, 193 AD2d 647, 648. See, also, Morales v Riverbay Corp
AD2d 271, Scally v State of New York
, 26 AD2d 606, affd
747, Keirstead v City of New York
, 24 AD2d 486, affd
17 NY2d 535.
The unevenness on the floor of the stage was not hidden, but was readily
observable by the reasonable use of the claimant's
, Tarricone v State of
, 175 AD2d 308.
In view of the Court's determination, any inferences respecting notice, to be
drawn from the absence of a witness statement from Professor McClennahan, or the
failure of the defendant to call him to testify at trial, or from the alleged
absence of records of inspection of the Little Theater, as urged by the
claimant, are immaterial. To the extent, however, that either or both of these
inferences could be understood to affect the claimant's burden of proof as to
whether the unevenness in the stage floor amounted to a dangerous condition,
neither is supported by the evidence in the record.
Sergeant Gallashaw testified that she included Professor McClennahan's name, as
a witness, in her report because his name was given to her by Ms. Gore, but that
she did not know if he actually observed the incident. Sergeant Gallashaw
testified that soon after the time of the incident she spoke to Professor
McClennahan over the telephone and asked him to submit a witness statement, but
that he did not. On a second occasion she attempted to contact him, but he was
unavailable. She did not make any further attempts to contact him, and never
received a statement from him.
See, e.g., Savage v Thomas J. Shea Funeral Home, Inc
Nothing in the record would indicate that Professor McClennahan should have

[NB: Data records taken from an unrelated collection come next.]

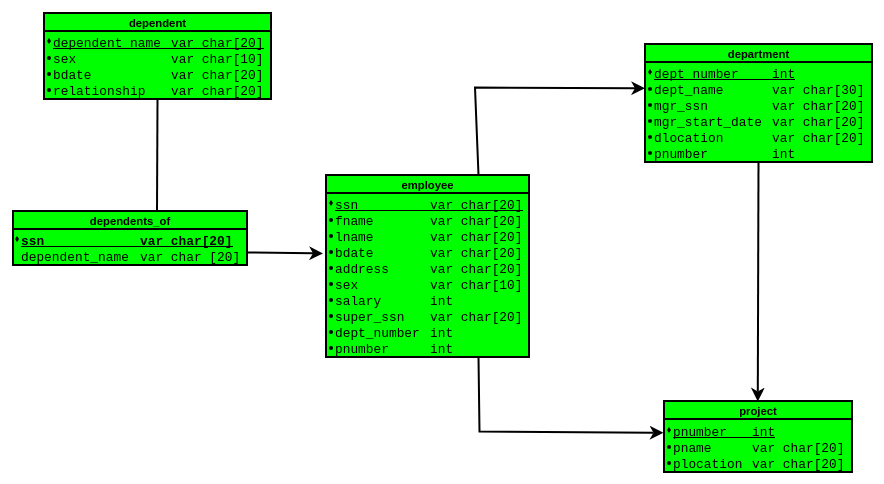
<!DOCTYPE html>
<html lang="en">
<head>
<meta charset="utf-8">
<title>Employee database schema</title>
<style>
:root { --paper: #fff; --ink: #000; --table: #0f0; }
* { box-sizing: border-box; margin: 0; padding: 0; }
body { background: var(--paper); overflow: hidden; }
.diagram { position: relative; width: 884px; height: 484px; overflow: hidden; background: var(--paper); color: var(--ink); }
.edges { position: absolute; inset: 0; fill: none; stroke: var(--ink); stroke-width: 2; }
.edges marker path { fill: var(--ink); stroke: none; }
.table { --indent: 8px; --gap: 4px; position: absolute; border: 2px solid var(--ink); background: var(--table); }
.table h2 { height: 18px; border-bottom: 2px solid var(--ink); font: bold 11.3px/18px "Liberation Sans", Arial, sans-serif; text-align: center; }
.columns { list-style: none; padding: var(--gap) 0 0 var(--indent); font: 12.85px/16px "Liberation Mono", monospace; }
.columns li { position: relative; display: flex; width: max-content; height: 16px; white-space: nowrap; }
.columns b { flex: none; width: var(--name-width); font-weight: inherit; }
.columns li::before { content: ""; position: absolute; left: -6px; top: 4px; width: 4px; height: 4px; border-radius: 50%; background: var(--ink); }
.columns .key::before { top: 2px; height: 6px; border-radius: 0; clip-path: polygon(50% 0, 100% 50%, 50% 100%, 0 50%); }
.columns .key::after { content: ""; position: absolute; left: 0; right: 0; top: 12px; height: 1px; background: var(--ink); }
.columns .strong { font-weight: bold; }
.columns .plain::before { content: none; }
#dependent { left: 43px; top: 12px; width: 229px; height: 88px; --name-width: 118px; }
#dependents-of { left: 12px; top: 210px; width: 236px; height: 56px; --name-width: 119px; --indent: 7px; }
#employee { left: 325px; top: 174px; width: 205px; height: 184px; --name-width: 95px; }
#department { left: 644px; top: 43px; width: 229px; height: 120px; --name-width: 118px; }
#project { left: 663px; top: 400px; width: 190px; height: 73px; --name-width: 79px; --gap: 5px; }
</style>
</head>
<body>
<main class="diagram">
  <section class="table" id="dependent">
    <h2>dependent</h2>
    <ul class="columns">
      <li class="key"><b>dependent_name</b><span>var char[20]</span></li>
      <li><b>sex</b><span>var char[10]</span></li>
      <li><b>bdate</b><span>var char[20]</span></li>
      <li><b>relationship</b><span>var char[20]</span></li>
    </ul>
  </section>

  <section class="table" id="dependents-of">
    <h2>dependents_of</h2>
    <ul class="columns">
      <li class="key strong"><b>ssn</b><span>var char[20]</span></li>
      <li class="plain"><b>dependent_name</b><span>var char [20]</span></li>
    </ul>
  </section>

  <section class="table" id="employee">
    <h2>employee</h2>
    <ul class="columns">
      <li class="key"><b>ssn</b><span>var char[20]</span></li>
      <li><b>fname</b><span>var char[20]</span></li>
      <li><b>lname</b><span>var char[20]</span></li>
      <li><b>bdate</b><span>var char[20]</span></li>
      <li><b>address</b><span>var char[20]</span></li>
      <li><b>sex</b><span>var char[10]</span></li>
      <li><b>salary</b><span>int</span></li>
      <li><b>super_ssn</b><span>var char[20]</span></li>
      <li><b>dept_number</b><span>int</span></li>
      <li><b>pnumber</b><span>int</span></li>
    </ul>
  </section>

  <section class="table" id="department">
    <h2>department</h2>
    <ul class="columns">
      <li class="key"><b>dept_number</b><span>int</span></li>
      <li><b>dept_name</b><span>var char[30]</span></li>
      <li><b>mgr_ssn</b><span>var char[20]</span></li>
      <li><b>mgr_start_date</b><span>var char[20]</span></li>
      <li><b>dlocation</b><span>var char[20]</span></li>
      <li><b>pnumber</b><span>int</span></li>
    </ul>
  </section>

  <section class="table" id="project">
    <h2>project</h2>
    <ul class="columns">
      <li class="key"><b>pnumber</b><span>int</span></li>
      <li><b>pname</b><span>var char[20]</span></li>
      <li><b>plocation</b><span>var char[20]</span></li>
    </ul>
  </section>

  <svg class="edges" width="884" height="484" viewBox="0 0 884 484" aria-hidden="true">
    <defs>
      <marker id="arrow" markerUnits="userSpaceOnUse" markerWidth="14" markerHeight="14" refX="4" refY="7" orient="auto">
        <path d="M0 0L14 7L0 14L4 7Z"/>
      </marker>
    </defs>
    <path d="M157.5 99L157 211"/>
    <path d="M247 252.5L313 253.3" marker-end="url(#arrow)"/>
    <path d="M478.5 175L475 87.5L635 88.2" marker-end="url(#arrow)"/>
    <path d="M478.5 357L479.5 431.5L653.5 432.7" marker-end="url(#arrow)"/>
    <path d="M758.5 162L757.8 391.5" marker-end="url(#arrow)"/>
  </svg>
</main>
</body>
</html>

been expected to testify favorably to the defendant, nor is it disputed by the
claimant that he was no longer employed by the defendant, or otherwise within
its control, at the time of trial.
., 212 AD2d 875; 1A
NY PJI3d 98; Michael M. Martin, et al., New York Evidence Handbook,
§220.127.116.11, p. 174.
With respect to the claimant's contention that actual notice of a dangerous
condition should be inferred from the defendant's failure to produce records of
inspections of the Little Theater, there is no evidence in the record that
documents existed which were not produced.
See, e.g. Fares v Fox
, 198 AD2d 396. Carlos Larios, Supervisor of
Maintenance at York College, in his deposition testimony (Claimant's Exhibit
19), testified that although his duties included the preparation of records of
inspections he made of buildings on campus, no inspections of the Little Theater
were made, and that no inspection records concerning the Little Theater were
prepared. Sergeant Gallashaw did not testify that inspection records existed.
She testified about "security notices" which, she said, are not the same as
inspection records, the preparation of which were not within her
All motions at trial not specifically ruled upon are denied.
In accordance with the foregoing, the claim is dismissed.
LET JUDGMENT BE ENTERED ACCORDINGLY.